● **ACTIVITY**
Scan the entries below. List each line with "trousers".

● **RECORD EXTRACTS**

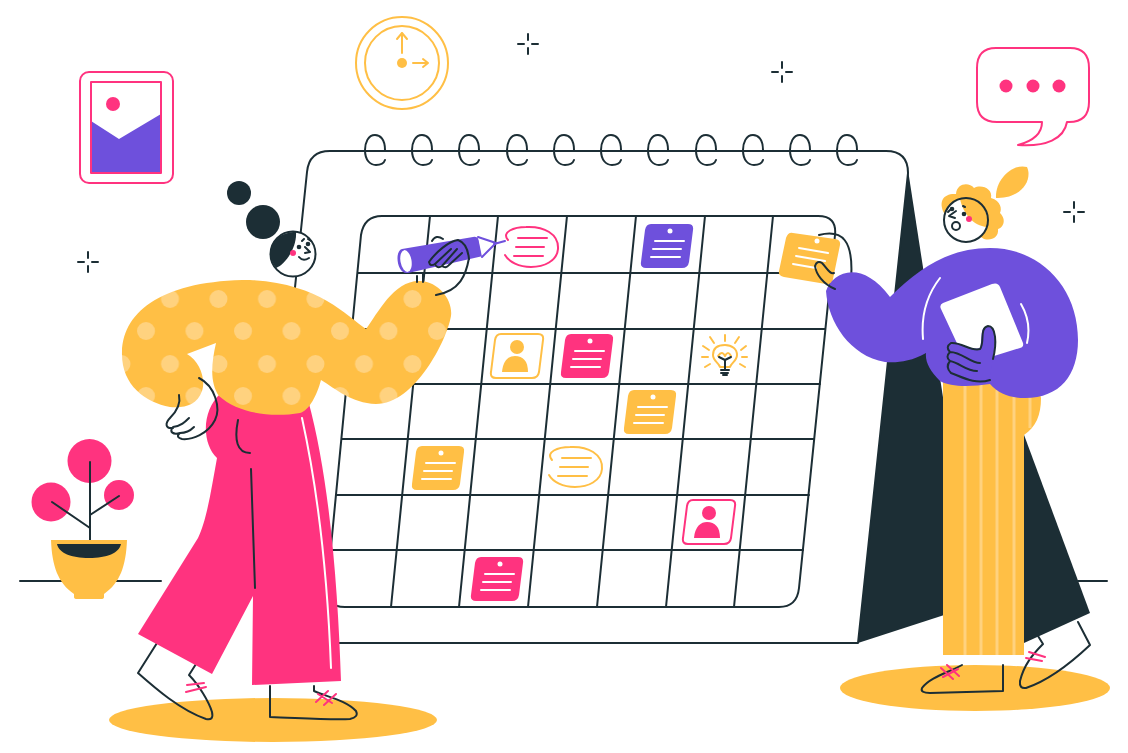
<!DOCTYPE html>
<html lang="en">
<head>
<meta charset="utf-8">
<title>Planning a calendar together</title>
<style>
:root { --ink: #1c2e35; --pink: #ff337f; --yellow: #ffbf45; --yellow-light: #ffd27f; --purple: #6e50dc; --paper: #fff; }
html, body { margin: 0; background: var(--paper); overflow: hidden; }
svg.scene { display: block; width: 1128px; height: 753px; }
.line { fill: none; stroke: var(--ink); stroke-width: 2; stroke-linecap: round; stroke-linejoin: round; }
.solid { fill: var(--paper); }
.outline { fill: none; stroke: currentColor; stroke-width: 2; stroke-linecap: round; stroke-linejoin: round; }
.white-line { fill: none; stroke: var(--paper); stroke-width: 2; stroke-linecap: round; }
.pink { color: var(--pink); }
.yellow { color: var(--yellow); }
.purple { color: var(--purple); }
.fill { fill: currentColor; }
.ink-fill { fill: var(--ink); }
</style>
</head>
<body>
<svg class="scene" viewBox="0 0 1128 753" role="img" aria-label="Two people filling in a large desk calendar">
<defs>
  <pattern id="polka-dots" x="134" y="315" width="48.5" height="65" patternUnits="userSpaceOnUse">
    <rect width="49" height="65" fill="var(--yellow)"/>
    <circle cx="12" cy="16" r="9" fill="var(--yellow-light)"/>
    <circle cx="36" cy="49" r="9" fill="var(--yellow-light)"/>
  </pattern>
  <g id="note">
    <path class="fill" d="M-16-22H21Q27-22 26-16L22 16Q21 22 15 22H-21Q-27 22-26 16L-22-16Q-21-22-16-22Z"/>
    <circle class="solid" cx="3" cy="-15" r="2.5"/>
    <path class="white-line" d="M-12-5H17M-14 3H14M-16 11H13"/>
  </g>
  <g id="contact-card">
    <path class="outline solid" style="fill:var(--paper)" d="M-16-22H21Q27-22 26-16L22 16Q21 22 15 22H-21Q-27 22-26 16L-22-16Q-21-22-16-22Z"/>
    <circle class="fill" cx="0" cy="-9" r="7"/>
    <path class="fill" d="M-15 16C-14 4-8 0-2 0C6 0 11 5 11 16Z"/>
  </g>
  <g id="bubble-note">
    <path class="outline" d="M-22-7C-29-15-16-20-4-20C14-21 29-13 28 2C27 14 14 20 1 20C-11 20-21 15-25 8"/>
    <path class="outline" d="M-12-9H17M-14 0H14M-16 9H13"/>
  </g>
  <path id="ring" class="line" d="M9 15C5 8 4-14-2-15C-10-15-13-5-11 4C-9 13-5 16 0 16C5 16 8 14 9 11"/>
  <path id="ring-loop" class="line" d="M10 0C10-11 5-15 0-15C-7-15-10-7-10 0C-10 10-5 15 1 15C6 15 9 13 10 10"/>
  <path id="sparkle" class="line" d="M-10 0H-4M4 0H10M0-10V-4M0 4V10"/>
</defs>

<g id="floor">
  <path class="line" d="M20 581H161M1078 581H1107"/>
  <ellipse class="yellow fill" cx="273" cy="720" rx="164" ry="22"/>
  <ellipse class="yellow fill" cx="975" cy="688" rx="135" ry="23"/>
</g>

<g id="wall-picture">
  <rect class="pink outline" x="80" y="72" width="93" height="111" rx="9"/>
  <path class="purple fill" d="M91 121L119 139L161 114V173H91Z"/>
  <rect class="pink outline" x="91" y="82" width="70" height="91"/>
  <circle class="pink fill" cx="113" cy="104" r="7"/>
</g>

<g id="wall-clock" class="yellow">
  <circle class="outline" cx="402" cy="63" r="46"/>
  <circle class="outline" cx="402" cy="63" r="37"/>
  <circle class="fill" cx="402" cy="63" r="5"/>
  <path class="outline" d="M402 53V33M397 39L402 33L407 39M413 63H428M423 59L428 63L423 67"/>
</g>

<g id="speech-bubble" class="pink">
  <path class="outline" d="M996 48H1070Q1089 48 1089 68V102Q1089 122 1069 122H1067C1064 139 1046 147 1018 145C1033 141 1042 134 1042 122H997Q977 122 977 102V68Q977 48 996 48Z"/>
  <circle class="fill" cx="1006" cy="86" r="6.5"/><circle class="fill" cx="1033" cy="86" r="6.5"/><circle class="fill" cx="1059" cy="86" r="6.5"/>
</g>

<g id="sparkles">
  <use href="#sparkle" x="528" y="44"/><use href="#sparkle" x="782" y="72"/><use href="#sparkle" x="1074" y="212"/><use href="#sparkle" x="88" y="262"/>
</g>

<g id="potted-plant">
  <g class="pink fill"><circle cx="89.500" cy="461" r="22"/><circle cx="51" cy="502" r="19.500"/><circle cx="119" cy="495" r="15"/></g>
  <path class="line" d="M90 462V545M52 502L90 528M119 496L90 515"/>
  <path class="yellow fill" d="M51 540H127C126 566 120 583 104 594V597Q104 599 101 599H77Q74 599 74 597V594C58 583 52 566 51 540Z"/>
  <path class="ink-fill" d="M57 544H121C119 553 107 558 89 558C71 558 59 553 57 544Z"/>
</g>

<g id="calendar">
  <path class="ink-fill" d="M908 170L975 605L858 643Z"/>
  <path class="line solid" style="fill:var(--paper)" d="M258 643H858L908 173Q908 151 886 151H330Q309 151 307 172Z"/>
  <g id="binding">
    <use href="#ring-loop" x="375" y="150"/><use href="#ring-loop" x="422" y="150"/><use href="#ring-loop" x="469" y="150"/><use href="#ring-loop" x="517" y="150"/><use href="#ring-loop" x="564" y="150"/><use href="#ring-loop" x="611" y="150"/><use href="#ring-loop" x="658" y="150"/><use href="#ring-loop" x="706" y="150"/><use href="#ring-loop" x="753" y="150"/><use href="#ring-loop" x="800" y="150"/><use href="#ring-loop" x="847" y="150"/>
  </g>
  <g id="month-grid" class="line">
    <path d="M382 216H818Q837 216 835 235L799 588Q797 607 779 607H345Q325 607 327 588L361 235Q364 216 382 216Z"/>
    <path d="M358 273H831M353 329H825M347 384H820M342 439H814M336 495H809M331 550H803"/>
    <path d="M430 216L391 607M498 216L459 607M567 216L528 607M636 216L597 607M705 216L666 607M773 216L734 607"/>
  </g>
  <g id="entries">
    <use href="#bubble-note" class="pink" x="530" y="247"/>
    <use href="#note" class="purple" x="667" y="246"/>
    <use href="#contact-card" class="yellow" x="517" y="356"/>
    <use href="#note" class="pink" x="587" y="356"/>
    <use href="#note" class="yellow" x="650" y="412"/>
    <use href="#note" class="yellow" x="438" y="468"/>
    <use href="#bubble-note" class="yellow" x="574" y="467"/>
    <use href="#contact-card" class="pink" x="709" y="522"/>
    <use href="#note" class="pink" x="497" y="579"/>
  </g>
  <g id="light-bulb">
    <path class="yellow outline" d="M720 367C719 363 713 361 713 355C713 348 718 345 725 345C732 345 737 349 737 355C737 361 731 363 730 367ZM725 341V335M714 343L710 337M735 343L739 337M709 350L703 346M741 350L746 346M708 357H702M742 357H747M710 364L705 367M740 364L745 367"/>
    <path class="yellow outline" d="M718 356Q722 350 725 356Q728 350 731 356"/>
    <path class="line" d="M725 369V360L719 357M725 360L731 357M721 370H729M721 373H728M723 375H727"/>
  </g>
</g>

<g id="woman">
  <g id="woman-feet">
    <path class="line" d="M157 643L138 673C155 688 180 710 206 719Q214 721 212 712C209 702 199 685 189 675L196 664"/>
    <path class="line" d="M270 686V717C300 718 330 720 350 719Q359 717 356 711C346 700 327 697 314 691V686"/>
    <path class="pink outline" d="M187 685L204 683M186 692L206 687M316 702L328 691M324 705L336 694M318 694L332 703"/>
  </g>
  <path id="woman-trousers" class="pink fill" d="M221 393L308 400C330 480 338 590 341 681L252 685L253 596L212 674L138 634L198 538C207 520 212 485 217 458C202 444 201 411 221 393Z"/>
  <path class="white-line" d="M302 418C320 500 328 590 331 668"/>
  <path class="line" d="M251 469L255 588M238 420C234 440 237 453 250 453"/>
  <path id="woman-top" fill="url(#polka-dots)" d="M122 352C123 310 165 280 250 280C318 283 346 315 366 329C378 313 394 280 420 281C440 282 453 301 451 316C447 340 415 404 376 404C351 403 336 389 321 380C317 395 309 411 300 413C270 418 238 413 219 396C210 383 211 365 216 343L187 354C200 361 206 380 202 391C197 405 186 408 170 407C145 402 121 385 122 352Z"/>
  <path id="hand-on-hip" class="line" d="M199 378C215 386 221 408 215 420C208 434 192 440 182 439Q175 437 180 433C186 433 190 431 194 427M180 433C173 435 169 432 173 427C181 426 185 422 189 418M173 428C165 429 165 423 170 418C177 411 181 404 179 395"/>
  <g id="woman-head">
    <circle class="ink-fill" cx="239" cy="193" r="12"/>
    <circle class="ink-fill" cx="263" cy="222" r="17"/>
    <circle class="line" style="fill:var(--paper)" cx="293" cy="254" r="22.500"/>
    <path class="ink-fill" d="M296 232C297 247 286 264 276 268C263 251 274 232 296 232Z"/>
    <circle class="pink fill" cx="293" cy="253" r="3"/>
    <circle class="ink-fill" cx="299" cy="247" r="2.300"/><circle class="ink-fill" cx="308" cy="244" r="2.300"/>
    <path class="line" d="M302 241L304 239M308 239L311 241M305 247L310 252L305 253M299 257Q303 262 309 258"/>
  </g>
  <g id="marker-pen">
    <path class="line" d="M432 241Q436 234 443 239M417 276V282M423 274V282M436 295C460 291 466 275 469 258"/>
    <path class="purple fill" d="M402 249L473 237Q477 236 479 240L483 256L408 273C397 275 394 251 402 249Z"/>
    <path class="purple outline" style="fill:var(--paper)" d="M478 237L496 243L482 257"/>
    <path class="purple outline" d="M494 244L505 241" stroke-width="4"/>
    <ellipse class="solid" cx="406" cy="261" rx="5.500" ry="11" transform="rotate(-10 406 261)"/>
    <path class="line" d="M469 259C468 249 464 242 458 240C449 241 436 252 429 262Q430 267 435 264L451 249M435 264Q437 269 442 266L457 249M442 266Q446 269 449 265L462 253"/>
  </g>
</g>

<g id="man">
  <g id="man-feet">
    <path class="line" d="M1003 665V691L930 693Q920 693 922 688C930 677 950 672 962 665"/>
    <path class="line" d="M1078 622L1090 645C1072 662 1050 680 1026 688Q1019 689 1020 681C1024 665 1032 655 1043 644L1038 636"/>
    <path class="pink outline" d="M941 668L953 679M947 665L959 676M943 677L958 669M1029 652L1045 657M1026 658L1042 661"/>
  </g>
  <path class="ink-fill" d="M1020 424L1090 613L1024 643Z"/>
  <path id="man-trousers" class="yellow fill" d="M943 375H1035L1041 398C1041 415 1036 427 1024 435V655H943Z"/>
  <path d="M965 384V655M981 384V655M997 390V655M1014 395V655M1030 396V428" fill="none" stroke="var(--yellow-light)" stroke-width="3"/>
  <g id="sticky-note">
    <path class="line" d="M819 235C842 229 854 240 851 280"/>
    <path class="yellow fill" d="M793 233L835 239Q841 240 840 245L833 279Q832 285 826 284L784 277Q778 276 779 271L786 238Q788 232 793 233Z"/>
    <circle class="solid" cx="817" cy="241" r="2.500"/>
    <path class="white-line" d="M799 248L828 253M796 256L825 261M793 264L816 268"/>
  </g>
  <path id="man-sweater" class="purple fill" d="M826 291C833 271 862 259 890 297C920 267 950 248 990 248C1040 248 1078 287 1078 340C1078 375 1060 398 1025 398C1010 398 999 394 990 384C970 387 950 387 940 381C930 371 925 362 926 353C910 362 896 363 885 362C850 356 828 322 826 291Z"/>
  <path class="line" d="M835 289C823 284 816 274 815 266Q817 260 822 263C827 268 830 275 834 273"/>
  <path class="white-line" d="M940 278C926 296 921 316 923 339M1021 304C1028 316 1030 330 1027 343"/>
  <path id="sheet" class="solid" d="M943 303L992 284Q998 282 1000 287L1023 343Q1024 347 1020 348L994 356L962 354L941 309Q939 305 943 303Z"/>
  <g id="holding-hand">
    <path class="purple fill" d="M989 382C975 382 950 380 948 371C946 362 945 347 951 343C961 342 970 351 980 348C983 338 979 327 988 326C998 329 995 346 993 359Z"/>
    <path class="line" d="M993 359C997 343 996 326 988 326C979 328 985 343 980 349C971 352 962 342 951 343Q945 347 950 352C962 352 970 363 980 363M950 352Q945 357 950 361C960 363 966 371 977 371M950 361Q945 367 951 373C962 377 975 385 990 380"/>
  </g>
  <g id="man-head">
    <path class="yellow fill" d="M996 198C995 179 1013 163 1027 167C1033 180 1021 199 996 198Z"/>
    <path class="yellow fill" d="M944 213C938 201 944 193 956 194C957 183 969 182 974 188C982 184 993 189 991 198C1001 201 1002 209 1000 213C1007 220 1003 228 998 229C999 237 992 241 984 239Z"/>
    <circle class="solid" cx="966" cy="220" r="22"/>
    <path class="yellow fill" d="M960 199C963 213 973 226 987 227C990 206 975 196 960 199Z"/>
    <circle class="line" cx="966" cy="220" r="22"/>
    <circle class="pink fill" cx="969" cy="219" r="3"/>
    <circle class="ink-fill" cx="964" cy="214" r="2.300"/><circle class="ink-fill" cx="952" cy="209" r="2.300"/>
    <path class="line" d="M956 211L949 216L955 218M963 206L965 207M948 212L950 210"/>
    <circle class="line" cx="956" cy="226" r="4"/>
  </g>
</g>
</svg>
</body>
</html>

● **SOLUTION TO THIS TASK**
  <path id="woman-trousers" class="pink fill" d="M221 393L308 400C330 480 338 590 341 681L252 685L253 596L212 674L138 634L198 538C207 520 212 485 217 458C202 444 201 411 221 393Z"/>
  <path id="man-trousers" class="yellow fill" d="M943 375H1035L1041 398C1041 415 1036 427 1024 435V655H943Z"/>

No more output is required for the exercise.